The other night a friend and I discussed whether the Twilight Series (books and movies) are harmful subject matter or innocuous entertainment. Without recapping the conversation, I'll just tell you that by the end I concluded Twilight does some harm to young readers/viewers.
(Full disclosure: I've read only sections of the first book (enough to taste what Stephanie Meyer is cooking) but I have not seen any of the movies and I don't plan to.)
By harmful subject matter I do not mean vampires. I'm cool with sexy undead blood suckers (and sexy undead bloodsuckers who have renounced sucking, such as young -- 107? -- Edward). What I am talking about is a story that, as Lucy Mangen from The Gaurdian puts it, is "depressingy retrograde, deeply anti-feminist, borderline misogynistic...[and] drains its heroine of life and vitality as surely if a vampire had sunk its teeth into her and leaves her a bloodless cipher while the story happens around her."
What makes Twilight anti-feminist/mysogynistic? Falling in love is not anti-feminist, not even the kind of love that is all-consuming, I'll just die if I can't have him/her, blah, blah, blah. Neither is writing flat characters such as Bella Swan or Edward "The Teeth" Cullen, anti-feminist. However, what pushes flat characters and obsessive love over the line is when a female character is completely defined by her subservience to just about every other male character in the story. What life Bella does have is dedicated to thinking every minute about Edward, longing for Edward when he leaves her, tip-toeing around Edward lest he go-all-vampire on her ("I worried that it would provoke the strange anger that flared up whenever I slipped and revealed too clearly how obsessed I was")
My friend asked, "What do you learn from Twilight? Men are horrible to you, treat you like you're stupid and abandon you and what? This means they really love you?"
On the other hand, Twilight offers plenty of virtues people like to think about when love is the topic: loyalty, monogamy, eternity, waiting to have sex after marriage, and devotion. Virtues that seem twisted and perverse in the context of Bella and Edwards utter codependence, but audiences and readers don't seem to care.
The question is my mind is whether young people obsessed with the Twilight story today will come away with unhealthy views of what relationships should be, and what they should do to get them and keep them. Some questions to consider: Is it okay to sacrifice your soul (as in what and who you are) for the other person? Is subservience at the cost of your own personality okay as long as its in the name of true love? Is the notion of true love healthy?
Even if the answer to all of these questions are negative, I'll add that learning the difference between the love of stories and the love of real life is a necessary a part of each person's own life, journey, path etc, etc. What might be bothering me in the end is how ruthlessly this brand of relationship is being marketed.
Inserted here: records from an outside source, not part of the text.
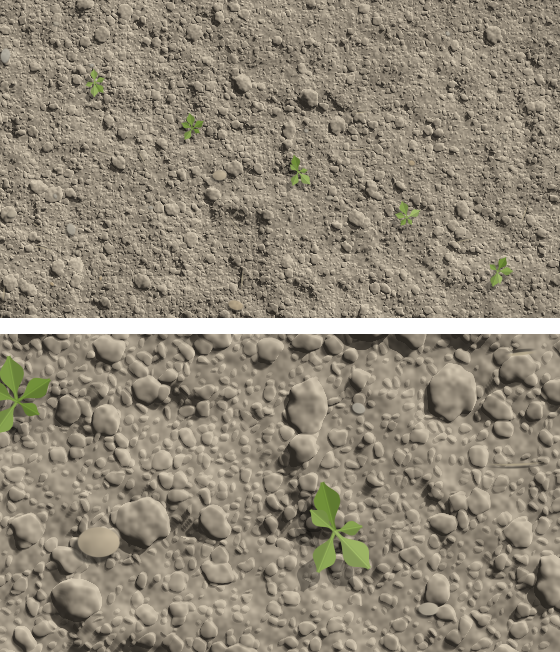
Top, the full canvas; bottom, a detail of the centre.
Give the GLSL for this texture, as a WebGL 2 fragment shader.

```glsl
#version 300 es
precision highp float;

uniform vec2 u_resolution;
out vec4 fragColor;

const vec2 SUN = vec2(0.64, 0.77);
const float TAU = 6.28318;

vec3 hash3(vec2 p) {
  vec3 q = fract(p.xyx * vec3(0.1031, 0.1030, 0.0973));
  q += dot(q, q.yzx + 33.33);
  return fract((q.xxy + q.yzz) * q.zyx);
}

float noise(vec2 p) {
  vec2 i = floor(p), f = fract(p);
  f = f * f * (3.0 - 2.0 * f);
  return mix(mix(hash3(i).x, hash3(i + vec2(1, 0)).x, f.x),
             mix(hash3(i + vec2(0, 1)).x, hash3(i + 1.0).x, f.x), f.y);
}

vec2 direction(float angle) { return vec2(cos(angle), sin(angle)); }

// Coordinates of p along and across an axis
vec2 alongAxis(vec2 p, vec2 axis) {
  return vec2(dot(p, axis), dot(p, vec2(-axis.y, axis.x)));
}

// Height of randomly scattered oval domes
float clods(vec2 p, float cell, float density, float seed) {
  vec2 g = p / cell, id = floor(g);
  float top = 0.0;
  for (int y = -1; y <= 1; y++)
  for (int x = -1; x <= 1; x++) {
    vec2 c = id + vec2(x, y);
    vec3 place = hash3(c + seed);
    if (place.z > density) continue;
    vec3 form = hash3(c + seed + 57.0);
    vec2 d = alongAxis(g - c - 0.2 - 0.6 * place.xy, direction(form.x * TAU));
    d.y *= 1.0 + 0.5 * form.z;
    float radius = mix(0.22, 0.48, form.y);
    top = max(top, radius * sqrt(max(0.0, 1.0 - dot(d, d) / (radius * radius))));
  }
  return top * cell;
}

float soilHeight(vec2 p, float looseness) {
  float ground = 0.0, freq = 14.0;
  for (int i = 0; i < 4; i++) {
    ground += 0.5 / freq * noise(p * freq + float(i) * 17.0);
    freq *= 2.2;
  }
  vec2 q = p + 0.007 * (vec2(noise(p * 85.0), noise(p * 85.0 + 40.0)) - 0.5);
  float lumps = max(clods(q, 0.072, 0.13 * looseness, 3.0),
                    clods(q, 0.040, 0.30 * looseness, 21.0));
  lumps = max(lumps, clods(q, 0.022, 0.60 * looseness, 43.0));
  lumps = max(lumps, clods(q, 0.012, 0.85 * looseness, 71.0));
  return ground + 0.85 * lumps;
}

// Brightness of sunlit soil with short cast shadows
float soilTone(vec2 p) {
  vec2 track = alongAxis(p, direction(-0.45));
  float looseness = 0.65 + 0.55 * noise(track * vec2(1.5, 6.0) + 5.0);
  float h = soilHeight(p, looseness), reach = 0.003;
  float slope = 0.0, shade = 0.0;
  for (int i = 1; i <= 5; i++) {
    float t = reach * float(i);
    float rise = soilHeight(p + SUN * t, looseness) - h;
    if (i == 1) slope = -rise / t;
    shade = max(shade, (rise - 0.65 * t) / 0.004);
  }
  float tone = 0.54 + 0.14 * clamp(slope, -1.6, 1.5);
  tone += 0.07 * (noise(p * 5.0) - 0.5) + 0.10 * (noise(p * 210.0) - 0.5);
  return max(0.16, tone * (1.0 - 0.5 * smoothstep(0.0, 1.2, shade)));
}

float cover(float d, float px) { return 1.0 - smoothstep(-px, px, d); }

float ovalDistance(vec2 p, vec2 size) { return (length(p / size) - 1.0) * size.y; }

float leafDistance(vec2 q, float len) {
  float x = q.x / len;
  float width = 0.04 + 0.22 * smoothstep(0.15, 0.6, x) * (1.0 - smoothstep(0.65, 1.0, x));
  return max(abs(q.y) - width * len, max(-q.x, q.x - len));
}

vec3 addStones(vec3 col, vec2 p, vec2 extent, float px) {
  for (int i = 0; i < 18; i++) {
    vec3 place = hash3(vec2(i, 8.0)), form = hash3(vec2(i, 31.0));
    vec2 axis = direction(form.x * TAU), d = p - place.xy * extent;
    float r = mix(0.007, 0.032, pow(place.z, 4.0));
    vec2 size = r * vec2(1.0, mix(0.6, 0.85, form.y));
    col *= 1.0 - 0.5 * cover(ovalDistance(alongAxis(d + SUN * r * 0.4, axis), size), 2.0 * px);
    vec3 stone = mix(vec3(0.68, 0.66, 0.61), vec3(0.70, 0.62, 0.49), form.z * form.z);
    stone *= 0.96 + 0.16 * dot(d, SUN) / r + 0.12 * (noise(p * 130.0) - 0.5);
    col = mix(col, stone, cover(ovalDistance(alongAxis(d, axis), size), px));
  }
  return col;
}

vec3 addStraw(vec3 col, vec2 p, vec2 extent, float px) {
  for (int i = 0; i < 12; i++) {
    vec3 place = hash3(vec2(i, 77.0)), form = hash3(vec2(i, 93.0));
    vec2 q = alongAxis(p - place.xy * extent, direction(form.x * TAU));
    q.y += 6.0 * (form.y - 0.5) * q.x * q.x;
    vec2 size = vec2(mix(0.012, 0.026, place.z), mix(0.001, 0.003, form.z * form.z));
    col *= 1.0 - 0.4 * cover(ovalDistance(q + vec2(0.0, 0.003), size), px);
    col = mix(col, vec3(0.70, 0.65, 0.54), 0.85 * cover(ovalDistance(q, size), px));
  }
  return col;
}

// Seedlings along a sloping row, shadows first
vec3 addSeedlings(vec3 col, vec2 p, vec2 extent, float px) {
  for (int pass = 0; pass < 2; pass++)
  for (int i = 0; i < 5; i++) {
    vec3 jitter = hash3(vec2(i, 15.0));
    float along = float(i) / 4.0;
    vec2 d = p - vec2(mix(0.16, 0.9, along) * extent.x, mix(0.73, 0.16, along)) - 0.05 * (jitter.xy - 0.5);
    if (pass == 0) d += SUN * 0.026;
    for (int k = 0; k < 5; k++) {
      vec3 form = hash3(vec2(k, i + 120));
      vec2 q = alongAxis(d, direction(TAU * (jitter.z + float(k) * 0.2 + 0.14 * form.x)));
      float len = mix(0.026, 0.054, form.y);
      float mask = cover(leafDistance(q, len), px);
      vec3 green = mix(vec3(0.40, 0.51, 0.20), vec3(0.60, 0.68, 0.40), form.z);
      green *= 0.92 + 0.16 * smoothstep(-0.003, 0.003, q.y) + 0.15 * cover(abs(q.y) - 0.0005, px);
      col = pass == 0 ? col * (1.0 - 0.3 * mask) : mix(col, green, mask);
    }
  }
  return col;
}

void main() {
  vec2 p = gl_FragCoord.xy / u_resolution.y;
  vec2 extent = vec2(u_resolution.x / u_resolution.y, 1.0);
  float px = 0.8 / u_resolution.y;
  float tone = soilTone(p);
  vec3 col = tone * mix(vec3(1.10, 1.0, 0.86), vec3(1.05, 1.0, 0.90), tone);
  col = addStones(col, p, extent, px);
  col = addStraw(col, p, extent, px);
  col = addSeedlings(col, p, extent, px);
  fragColor = vec4(col, 1.0);
}
```
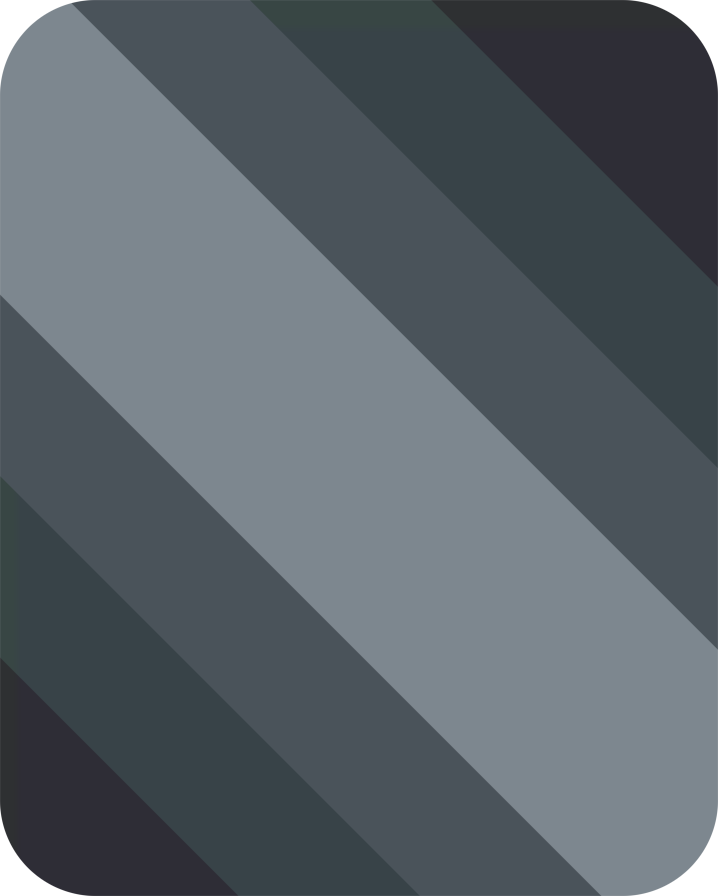
Reproduce this background procedurally as a Shadertoy shader.

```glsl
// A rounded card crossed by diagonal bands that darken in equal steps
// away from a pale central stripe. The bands come from the distance to one
// slanted axis; a rounded-box distance trims the card against white.

const float BAND_WIDTH = 0.2025; // measured along an axis, in canvas heights

float roundedBox(vec2 p, vec2 halfSize, float radius) {
    vec2 q = abs(p) - halfSize + radius;
    return length(max(q, 0.0)) + min(max(q.x, q.y), 0.0) - radius;
}

// Soft step from 0 to 1 across the given band boundary
float bandEdge(float bandPos, float boundary, float blur) {
    return smoothstep(boundary - blur, boundary + blur, bandPos);
}

void mainImage(out vec4 fragColor, in vec2 fragCoord) {
    vec2 uv = fragCoord / iResolution.y;
    vec2 size = vec2(iResolution.x / iResolution.y, 1.0);
    float pixel = 1.0 / iResolution.y;

    // Bands mirrored about the falling diagonal
    float bandPos = abs(uv.x + uv.y - 0.8737) / BAND_WIDTH;
    float blur = pixel / BAND_WIDTH;
    vec3 color = vec3(0.492, 0.530, 0.560);
    color = mix(color, vec3(0.292, 0.325, 0.353), bandEdge(bandPos, 1.0, blur));
    color = mix(color, vec3(0.220, 0.263, 0.282), bandEdge(bandPos, 2.0, blur));
    color = mix(color, vec3(0.180, 0.177, 0.210), bandEdge(bandPos, 3.0, blur));

    // Faint greener rim on the left and top of the dark bands
    float rim = max(1.0 - smoothstep(0.014, 0.024, uv.x),
                    smoothstep(0.962, 0.974, uv.y));
    color += vec3(0.0, 0.010, -0.014) * rim * bandEdge(bandPos, 2.0, blur);

    // Card outline over white
    float card = roundedBox(uv - 0.5 * size, 0.5 * size, 0.107);
    color = mix(color, vec3(1.0), smoothstep(-0.7 * pixel, 0.7 * pixel, card));

    fragColor = vec4(color, 1.0);
}
```
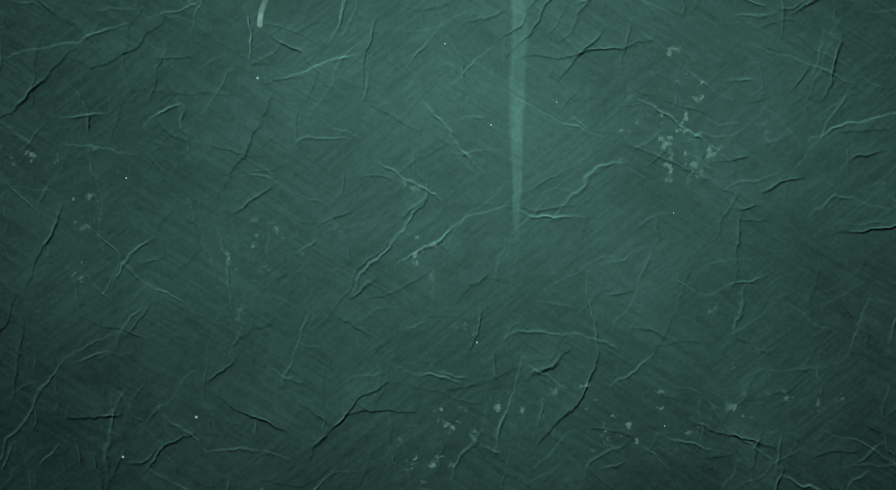
Reproduce this texture procedurally as a WebGL 1 fragment shader.

```glsl
precision highp float;
uniform vec2 u_resolution;

// Palette
const vec3 DEEP_GREEN = vec3(0.13, 0.22, 0.20);
const vec3 SOFT_GREEN = vec3(0.27, 0.44, 0.41);
const vec3 PALE_CHIP = vec3(0.56, 0.74, 0.68);

// Lighting, in units of canvas height
const vec2 LIGHT_STEP = vec2(-0.0016, 0.0036);
const vec2 GLOW_CENTER = vec2(0.54, 0.82);
const vec2 GLOW_SCALE = vec2(1.10, 0.75);
const float GLOW_TONE = 0.95;
const float GLOW_FALL = 1.38;
const float RELIEF_GAIN = 1.0;
const float SHADOW_GAIN = 1.35;

// Plaster
const float EDGE_WIDTH = 0.0029;
const float STEP_HEIGHT = 0.62;
const float LIP_HEIGHT = 0.42;
const float RAGGED = 0.040;
const float BRUSH_TONE = 0.17;
const float SPECK_CELL = 0.11;
const float SPECK_SHARE = 0.08;

vec2 hash2(vec2 p) {
  vec3 v = fract(vec3(p.xyx) * vec3(0.1031, 0.1030, 0.0973));
  v += dot(v, v.yzx + 33.33);
  return fract((v.xx + v.yz) * v.zy);
}

float noise(vec2 p) {
  vec2 i = floor(p), f = fract(p);
  f = f * f * (3.0 - 2.0 * f);
  float low = mix(hash2(i).x, hash2(i + vec2(1.0, 0.0)).x, f.x);
  float high = mix(hash2(i + vec2(0.0, 1.0)).x, hash2(i + 1.0).x, f.x);
  return mix(low, high, f.y);
}

float fbm(vec2 p) {
  float sum = 0.0, amp = 0.5;
  for (int i = 0; i < 4; i++) {
    sum += amp * noise(p);
    p = mat2(1.6, 1.2, -1.2, 1.6) * p + 7.3;
    amp *= 0.5;
  }
  return sum;
}

// Scattered trowel marks: a broken lip with a slab sloping away behind it
float trowelMarks(vec2 p, float size, float seed, float wear) {
  vec2 cell = floor(p / size);
  float height = 0.0;
  for (int j = -1; j <= 1; j++) {
    for (int i = -1; i <= 1; i++) {
      vec2 id = cell + vec2(float(i), float(j));
      vec2 spot = hash2(id + seed);
      vec2 shape = hash2(id + seed + 57.3);
      float angle = 6.2832 * shape.x;
      float c = cos(angle), s = sin(angle);
      vec2 q = mat2(c, -s, s, c) * (p - (id + spot) * size);
      q.y += 0.5 * (spot.x - 0.5) * q.x * q.x / size;
      float along = abs(q.x) / (size * mix(0.3, 0.8, shape.y));
      float slab = max(1.0 - max(q.y, 0.0) / (size * 0.55), 0.0);
      slab *= slab * smoothstep(-EDGE_WIDTH, EDGE_WIDTH, q.y);
      slab *= (1.0 - smoothstep(0.88, 1.0, along)) * (1.0 - 0.6 * min(along, 1.0));
      float lip = exp(-q.y * q.y / (EDGE_WIDTH * EDGE_WIDTH));
      lip *= wear * (1.0 - smoothstep(0.4, 1.0, along));
      float strength = mix(0.14, 1.0, spot.y * sqrt(spot.y));
      height += strength * (STEP_HEIGHT * slab + LIP_HEIGHT * lip);
    }
  }
  return height;
}

float plaster(vec2 p) {
  vec2 warp = vec2(fbm(p * 15.0), fbm(p * 15.0 + 41.7)) - 0.47;
  vec2 q = p + RAGGED * warp;
  float wear = 1.7 * smoothstep(0.25, 0.75, noise(p * 17.0 + 9.0));
  float height = trowelMarks(q, 0.29, 23.0, wear) + trowelMarks(q, 0.19, 83.0, wear);
  height += 0.85 * trowelMarks(q, 0.13, 149.0, wear);
  height += 0.55 * trowelMarks(q, 0.085, 263.0, wear);
  return height + 0.22 * fbm(p * 42.0);
}

// Fine trowel scratches in two crossing directions
float brushing(vec2 p) {
  float rising = noise(vec2(p.x + p.y, 1.3 * p.y - p.x) * vec2(14.0, 115.0));
  float falling = noise(vec2(p.x - 0.6 * p.y, p.y + 0.6 * p.x) * vec2(14.0, 150.0) + 61.0);
  return mix(rising, falling, smoothstep(0.40, 0.55, fbm(p * 5.0 + 31.0))) - 0.5;
}

// Sparse round chips of pale paint
float specks(vec2 p) {
  vec2 id = floor(p / SPECK_CELL);
  vec2 pick = hash2(id + 211.0);
  vec2 center = (id + 0.1 + 0.8 * hash2(id + 307.0)) * SPECK_CELL;
  float radius = mix(0.0015, 0.0036, pick.y);
  return step(pick.x, SPECK_SHARE) * (1.0 - smoothstep(radius * 0.4, radius * 1.4, length(p - center)));
}

// Slanted scrape near the upper edge
float scrape(vec2 p, float aspect) {
  vec2 q = p - vec2(0.29 * aspect, 0.95);
  float along = clamp(q.y / 0.06, 0.0, 1.0);
  q -= vec2(0.017 * along * along, 0.06 * along);
  return (1.0 - smoothstep(0.003, 0.008, length(q))) * mix(0.4, 1.0, noise(p * 90.0));
}

void main() {
  vec2 uv = gl_FragCoord.xy / u_resolution;
  float aspect = u_resolution.x / u_resolution.y;
  vec2 p = vec2(uv.x * aspect, uv.y);

  // Broad glow and raking light over the relief
  float height = plaster(p);
  float relief = height - plaster(p + LIGHT_STEP);
  float tone = GLOW_TONE - GLOW_FALL * length((uv - GLOW_CENTER) * GLOW_SCALE);
  tone += RELIEF_GAIN * max(relief, 0.0) + SHADOW_GAIN * min(relief, 0.0);
  tone += 0.17 * (height - 0.40) + 0.36 * (fbm(p * 4.5 + 19.0) - 0.47);
  tone += BRUSH_TONE * brushing(p) + 0.12 * (noise(p * 170.0) - 0.5);

  // Faded vertical streak running down from the top
  float streakX = p.x - 0.578 * aspect - 0.022 * (fbm(vec2(3.0, p.y * 9.0)) - 0.47);
  float streakWidth = mix(0.009, 0.021, smoothstep(0.50, 0.85, p.y));
  float streak = 1.0 - smoothstep(streakWidth * 0.45, streakWidth, abs(streakX));
  streak *= smoothstep(0.48, 0.62, p.y) * mix(0.3, 1.1, fbm(p * vec2(70.0, 18.0)));
  tone += 0.48 * streak;

  // Worn patches and chips
  float worn = smoothstep(0.58, 0.74, fbm(p * 6.0 + 137.0));
  worn *= smoothstep(0.60, 0.78, fbm(p * 60.0 + 5.0));
  float chips = max(0.85 * specks(p), max(0.45 * worn, 0.75 * scrape(p, aspect)));

  vec3 color = mix(DEEP_GREEN, SOFT_GREEN, clamp(tone, -0.7, 1.6));
  gl_FragColor = vec4(mix(color, PALE_CHIP, chips), 1.0);
}
```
When the dollar signs starting flashing no one stops to think that maybe we ought to put a warning on the label: Product may induce unhealthy views of relationships and love. They certainly do it on violent video games.
Am I missing the point? Is Twilight just a story or has it become something more?